* Work instruction
The number needed is how many lines of the data hold the string "cream". Give that number and nothing more.
◇ ◇ ◇ ◇ ◇ ◇ ◇
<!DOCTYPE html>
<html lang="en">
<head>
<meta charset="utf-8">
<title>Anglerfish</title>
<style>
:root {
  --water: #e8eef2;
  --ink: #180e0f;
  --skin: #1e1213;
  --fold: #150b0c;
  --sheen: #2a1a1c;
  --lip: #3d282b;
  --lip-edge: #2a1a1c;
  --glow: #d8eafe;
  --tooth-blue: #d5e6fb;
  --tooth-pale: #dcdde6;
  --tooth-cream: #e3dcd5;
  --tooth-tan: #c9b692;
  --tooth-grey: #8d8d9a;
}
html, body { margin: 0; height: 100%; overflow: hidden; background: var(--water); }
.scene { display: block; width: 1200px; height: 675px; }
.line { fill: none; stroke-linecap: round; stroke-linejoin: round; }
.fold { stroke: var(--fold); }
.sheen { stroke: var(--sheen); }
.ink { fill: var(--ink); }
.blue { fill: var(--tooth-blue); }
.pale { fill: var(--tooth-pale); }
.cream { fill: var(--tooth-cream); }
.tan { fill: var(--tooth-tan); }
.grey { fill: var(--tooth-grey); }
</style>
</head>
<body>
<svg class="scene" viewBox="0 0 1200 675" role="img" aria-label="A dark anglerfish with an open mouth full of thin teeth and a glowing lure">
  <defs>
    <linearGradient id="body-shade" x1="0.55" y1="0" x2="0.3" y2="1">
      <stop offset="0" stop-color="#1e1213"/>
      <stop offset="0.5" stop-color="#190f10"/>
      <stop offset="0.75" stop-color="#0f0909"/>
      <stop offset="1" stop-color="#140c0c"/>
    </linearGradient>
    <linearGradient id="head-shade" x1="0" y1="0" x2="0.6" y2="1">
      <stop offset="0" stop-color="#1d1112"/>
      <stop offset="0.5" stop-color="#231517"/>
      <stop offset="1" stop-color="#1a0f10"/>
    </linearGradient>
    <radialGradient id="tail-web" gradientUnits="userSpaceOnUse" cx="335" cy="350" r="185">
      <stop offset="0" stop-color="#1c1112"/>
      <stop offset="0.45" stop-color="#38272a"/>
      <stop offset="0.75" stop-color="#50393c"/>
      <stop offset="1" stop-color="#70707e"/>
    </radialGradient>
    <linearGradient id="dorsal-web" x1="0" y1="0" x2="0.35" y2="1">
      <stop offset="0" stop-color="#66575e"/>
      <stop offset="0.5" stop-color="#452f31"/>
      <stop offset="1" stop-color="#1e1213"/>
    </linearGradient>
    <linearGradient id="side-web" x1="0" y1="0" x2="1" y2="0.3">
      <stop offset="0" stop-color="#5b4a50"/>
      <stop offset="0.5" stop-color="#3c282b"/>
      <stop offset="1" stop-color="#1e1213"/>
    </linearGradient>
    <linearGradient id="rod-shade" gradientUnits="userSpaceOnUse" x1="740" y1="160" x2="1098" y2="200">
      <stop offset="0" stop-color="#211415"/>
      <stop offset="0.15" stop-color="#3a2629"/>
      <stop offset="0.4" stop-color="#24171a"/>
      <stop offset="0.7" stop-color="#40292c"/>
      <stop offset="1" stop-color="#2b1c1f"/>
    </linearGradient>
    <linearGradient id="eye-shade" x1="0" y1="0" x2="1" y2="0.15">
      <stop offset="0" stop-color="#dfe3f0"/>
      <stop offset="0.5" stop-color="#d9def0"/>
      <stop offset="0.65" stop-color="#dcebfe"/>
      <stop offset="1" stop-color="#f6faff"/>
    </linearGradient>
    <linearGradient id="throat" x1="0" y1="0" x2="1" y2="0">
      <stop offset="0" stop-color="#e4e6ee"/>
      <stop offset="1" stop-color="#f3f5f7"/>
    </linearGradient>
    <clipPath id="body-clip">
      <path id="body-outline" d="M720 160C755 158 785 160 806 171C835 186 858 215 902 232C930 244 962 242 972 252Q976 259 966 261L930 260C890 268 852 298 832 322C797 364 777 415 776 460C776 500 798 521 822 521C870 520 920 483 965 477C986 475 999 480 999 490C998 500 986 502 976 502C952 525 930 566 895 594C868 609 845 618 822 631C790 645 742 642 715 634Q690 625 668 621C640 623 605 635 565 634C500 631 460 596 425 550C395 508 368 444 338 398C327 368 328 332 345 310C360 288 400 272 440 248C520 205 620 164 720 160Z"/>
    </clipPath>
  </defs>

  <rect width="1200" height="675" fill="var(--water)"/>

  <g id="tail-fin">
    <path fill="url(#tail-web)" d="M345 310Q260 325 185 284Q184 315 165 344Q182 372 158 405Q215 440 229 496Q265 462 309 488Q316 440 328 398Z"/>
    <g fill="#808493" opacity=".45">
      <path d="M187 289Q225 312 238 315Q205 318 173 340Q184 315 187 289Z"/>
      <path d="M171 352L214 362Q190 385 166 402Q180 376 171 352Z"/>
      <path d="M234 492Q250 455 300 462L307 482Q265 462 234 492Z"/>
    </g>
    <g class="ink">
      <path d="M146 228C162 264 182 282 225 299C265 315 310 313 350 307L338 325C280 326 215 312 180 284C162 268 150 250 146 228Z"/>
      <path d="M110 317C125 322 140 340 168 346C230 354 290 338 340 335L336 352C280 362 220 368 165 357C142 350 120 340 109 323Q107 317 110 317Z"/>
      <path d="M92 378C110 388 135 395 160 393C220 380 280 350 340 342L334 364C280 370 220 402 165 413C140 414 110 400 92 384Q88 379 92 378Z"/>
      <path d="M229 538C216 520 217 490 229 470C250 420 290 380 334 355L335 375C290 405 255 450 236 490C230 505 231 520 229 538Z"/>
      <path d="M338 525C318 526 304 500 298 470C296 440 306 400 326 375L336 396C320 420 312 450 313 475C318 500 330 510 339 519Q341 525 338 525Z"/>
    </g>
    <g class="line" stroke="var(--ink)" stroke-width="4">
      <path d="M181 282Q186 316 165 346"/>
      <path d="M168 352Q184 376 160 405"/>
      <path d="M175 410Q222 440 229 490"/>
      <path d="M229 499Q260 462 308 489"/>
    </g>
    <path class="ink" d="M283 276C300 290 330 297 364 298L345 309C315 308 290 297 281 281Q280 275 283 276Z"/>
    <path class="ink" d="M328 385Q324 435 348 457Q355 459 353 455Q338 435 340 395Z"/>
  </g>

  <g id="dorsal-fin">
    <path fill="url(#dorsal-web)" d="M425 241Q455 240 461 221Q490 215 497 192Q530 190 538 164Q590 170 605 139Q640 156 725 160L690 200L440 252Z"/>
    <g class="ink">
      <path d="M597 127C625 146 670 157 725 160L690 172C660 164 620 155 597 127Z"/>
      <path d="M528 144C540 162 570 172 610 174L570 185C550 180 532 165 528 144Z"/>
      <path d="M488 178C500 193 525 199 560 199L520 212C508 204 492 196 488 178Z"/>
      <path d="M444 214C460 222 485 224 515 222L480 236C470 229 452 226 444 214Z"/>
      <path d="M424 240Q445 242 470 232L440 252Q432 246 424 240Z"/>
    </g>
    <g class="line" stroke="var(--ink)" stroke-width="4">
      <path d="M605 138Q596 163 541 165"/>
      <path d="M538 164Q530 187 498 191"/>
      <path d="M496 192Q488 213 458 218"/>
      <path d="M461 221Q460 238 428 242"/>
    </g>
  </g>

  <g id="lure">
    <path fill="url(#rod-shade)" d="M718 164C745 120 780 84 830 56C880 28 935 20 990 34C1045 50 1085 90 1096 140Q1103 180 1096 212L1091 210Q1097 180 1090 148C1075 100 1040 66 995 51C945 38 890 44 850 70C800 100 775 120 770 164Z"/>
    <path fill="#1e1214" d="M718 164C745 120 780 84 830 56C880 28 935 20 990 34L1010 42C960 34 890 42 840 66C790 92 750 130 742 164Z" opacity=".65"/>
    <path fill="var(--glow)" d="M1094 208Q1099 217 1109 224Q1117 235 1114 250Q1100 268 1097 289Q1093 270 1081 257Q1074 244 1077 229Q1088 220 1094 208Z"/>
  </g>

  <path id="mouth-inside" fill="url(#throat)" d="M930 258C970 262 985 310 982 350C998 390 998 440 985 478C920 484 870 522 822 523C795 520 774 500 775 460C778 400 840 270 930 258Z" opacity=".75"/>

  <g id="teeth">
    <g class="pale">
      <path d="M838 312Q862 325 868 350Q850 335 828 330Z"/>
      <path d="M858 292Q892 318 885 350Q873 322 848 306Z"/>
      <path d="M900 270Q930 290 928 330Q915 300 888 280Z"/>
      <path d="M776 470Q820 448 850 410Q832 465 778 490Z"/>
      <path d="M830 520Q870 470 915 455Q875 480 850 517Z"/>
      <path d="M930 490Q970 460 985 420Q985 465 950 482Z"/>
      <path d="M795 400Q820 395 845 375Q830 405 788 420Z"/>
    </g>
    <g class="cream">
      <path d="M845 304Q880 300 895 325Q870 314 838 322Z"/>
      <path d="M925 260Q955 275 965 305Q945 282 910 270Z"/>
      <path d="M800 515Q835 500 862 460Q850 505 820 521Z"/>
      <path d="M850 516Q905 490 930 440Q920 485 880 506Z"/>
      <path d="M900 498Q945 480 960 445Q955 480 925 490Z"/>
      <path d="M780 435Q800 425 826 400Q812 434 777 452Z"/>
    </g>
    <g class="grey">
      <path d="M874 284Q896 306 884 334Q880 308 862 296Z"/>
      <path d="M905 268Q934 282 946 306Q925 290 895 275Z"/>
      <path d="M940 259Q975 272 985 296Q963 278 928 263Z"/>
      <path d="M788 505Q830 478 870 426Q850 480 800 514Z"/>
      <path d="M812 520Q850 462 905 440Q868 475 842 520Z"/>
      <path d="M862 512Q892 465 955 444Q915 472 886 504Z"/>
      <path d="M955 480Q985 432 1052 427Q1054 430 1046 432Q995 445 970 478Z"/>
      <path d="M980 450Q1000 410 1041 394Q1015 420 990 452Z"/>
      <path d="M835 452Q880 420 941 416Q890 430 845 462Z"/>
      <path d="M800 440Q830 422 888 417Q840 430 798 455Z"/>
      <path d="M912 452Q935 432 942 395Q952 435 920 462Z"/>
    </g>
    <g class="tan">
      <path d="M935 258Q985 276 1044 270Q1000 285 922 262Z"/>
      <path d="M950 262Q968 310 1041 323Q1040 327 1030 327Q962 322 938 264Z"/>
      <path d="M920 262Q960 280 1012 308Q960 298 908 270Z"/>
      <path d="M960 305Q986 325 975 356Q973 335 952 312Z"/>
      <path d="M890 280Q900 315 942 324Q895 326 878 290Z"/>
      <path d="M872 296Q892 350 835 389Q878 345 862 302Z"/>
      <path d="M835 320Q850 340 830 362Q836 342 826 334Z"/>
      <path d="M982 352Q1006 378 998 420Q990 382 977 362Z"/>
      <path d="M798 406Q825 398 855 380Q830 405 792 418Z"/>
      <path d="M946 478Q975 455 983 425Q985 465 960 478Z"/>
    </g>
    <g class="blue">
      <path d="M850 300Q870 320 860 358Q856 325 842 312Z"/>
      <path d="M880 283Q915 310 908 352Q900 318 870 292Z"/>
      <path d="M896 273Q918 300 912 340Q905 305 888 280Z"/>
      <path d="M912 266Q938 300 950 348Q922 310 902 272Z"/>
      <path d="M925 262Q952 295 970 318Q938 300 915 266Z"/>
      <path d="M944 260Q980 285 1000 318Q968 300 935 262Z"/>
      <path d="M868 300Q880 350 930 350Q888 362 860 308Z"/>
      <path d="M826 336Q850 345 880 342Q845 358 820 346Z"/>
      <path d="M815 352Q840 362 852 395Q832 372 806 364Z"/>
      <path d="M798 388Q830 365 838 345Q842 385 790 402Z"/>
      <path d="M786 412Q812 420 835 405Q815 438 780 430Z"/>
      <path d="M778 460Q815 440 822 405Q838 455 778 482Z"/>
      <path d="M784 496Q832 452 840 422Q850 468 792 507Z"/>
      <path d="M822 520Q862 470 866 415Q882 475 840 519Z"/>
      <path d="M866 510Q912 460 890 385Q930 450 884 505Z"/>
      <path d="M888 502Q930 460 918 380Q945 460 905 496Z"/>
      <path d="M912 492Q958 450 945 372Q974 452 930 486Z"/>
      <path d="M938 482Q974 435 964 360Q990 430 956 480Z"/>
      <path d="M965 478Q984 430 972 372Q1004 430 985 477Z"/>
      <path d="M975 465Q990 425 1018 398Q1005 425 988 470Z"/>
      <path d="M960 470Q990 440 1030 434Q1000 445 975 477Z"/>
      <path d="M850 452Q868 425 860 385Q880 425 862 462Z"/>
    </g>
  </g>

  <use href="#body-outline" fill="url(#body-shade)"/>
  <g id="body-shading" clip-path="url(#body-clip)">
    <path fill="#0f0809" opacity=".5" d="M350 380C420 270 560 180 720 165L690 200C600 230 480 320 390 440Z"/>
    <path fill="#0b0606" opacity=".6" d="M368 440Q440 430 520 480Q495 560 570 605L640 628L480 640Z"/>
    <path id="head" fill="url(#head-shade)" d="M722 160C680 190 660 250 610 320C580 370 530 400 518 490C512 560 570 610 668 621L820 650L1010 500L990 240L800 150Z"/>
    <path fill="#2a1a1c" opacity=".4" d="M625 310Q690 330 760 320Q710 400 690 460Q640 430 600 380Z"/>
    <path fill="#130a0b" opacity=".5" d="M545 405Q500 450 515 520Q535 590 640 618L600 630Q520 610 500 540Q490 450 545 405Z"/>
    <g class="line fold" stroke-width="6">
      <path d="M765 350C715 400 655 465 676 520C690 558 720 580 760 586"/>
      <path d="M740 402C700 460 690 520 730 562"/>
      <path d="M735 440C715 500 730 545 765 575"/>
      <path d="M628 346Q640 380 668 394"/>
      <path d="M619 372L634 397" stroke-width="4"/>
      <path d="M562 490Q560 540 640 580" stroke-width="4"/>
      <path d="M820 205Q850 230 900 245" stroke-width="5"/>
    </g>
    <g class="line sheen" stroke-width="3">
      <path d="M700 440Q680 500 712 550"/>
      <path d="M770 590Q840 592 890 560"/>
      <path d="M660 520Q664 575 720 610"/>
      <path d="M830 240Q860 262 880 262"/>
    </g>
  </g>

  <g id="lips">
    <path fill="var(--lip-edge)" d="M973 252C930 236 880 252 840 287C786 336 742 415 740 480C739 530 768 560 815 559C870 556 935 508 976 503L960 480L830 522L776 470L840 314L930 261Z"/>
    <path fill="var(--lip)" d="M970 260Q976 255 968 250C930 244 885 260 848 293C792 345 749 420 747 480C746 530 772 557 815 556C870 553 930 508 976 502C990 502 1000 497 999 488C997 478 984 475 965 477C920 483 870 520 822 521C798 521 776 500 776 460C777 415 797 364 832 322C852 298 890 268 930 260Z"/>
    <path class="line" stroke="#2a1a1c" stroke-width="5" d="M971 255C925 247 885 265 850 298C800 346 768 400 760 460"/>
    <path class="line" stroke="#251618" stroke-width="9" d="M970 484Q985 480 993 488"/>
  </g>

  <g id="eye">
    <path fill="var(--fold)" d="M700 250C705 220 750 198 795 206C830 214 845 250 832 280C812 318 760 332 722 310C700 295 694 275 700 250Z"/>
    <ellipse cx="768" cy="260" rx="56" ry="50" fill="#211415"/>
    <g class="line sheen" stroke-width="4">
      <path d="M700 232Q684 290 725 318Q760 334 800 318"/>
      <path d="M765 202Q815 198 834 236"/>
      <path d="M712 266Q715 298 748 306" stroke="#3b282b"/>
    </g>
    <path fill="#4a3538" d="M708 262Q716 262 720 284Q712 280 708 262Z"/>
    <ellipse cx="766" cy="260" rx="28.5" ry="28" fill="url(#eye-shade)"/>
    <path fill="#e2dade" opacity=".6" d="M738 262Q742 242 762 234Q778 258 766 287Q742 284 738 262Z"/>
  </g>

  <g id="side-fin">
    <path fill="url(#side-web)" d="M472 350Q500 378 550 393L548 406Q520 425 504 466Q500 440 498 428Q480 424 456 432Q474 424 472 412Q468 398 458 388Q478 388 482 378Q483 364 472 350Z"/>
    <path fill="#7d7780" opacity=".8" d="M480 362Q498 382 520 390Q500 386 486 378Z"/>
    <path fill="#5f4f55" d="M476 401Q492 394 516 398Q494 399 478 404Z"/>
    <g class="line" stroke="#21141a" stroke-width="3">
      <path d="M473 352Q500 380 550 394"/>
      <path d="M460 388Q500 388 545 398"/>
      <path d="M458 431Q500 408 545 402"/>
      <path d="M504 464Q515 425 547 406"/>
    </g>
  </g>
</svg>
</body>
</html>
◇ ◇ ◇ ◇ ◇ ◇ ◇
* Finished exercise
3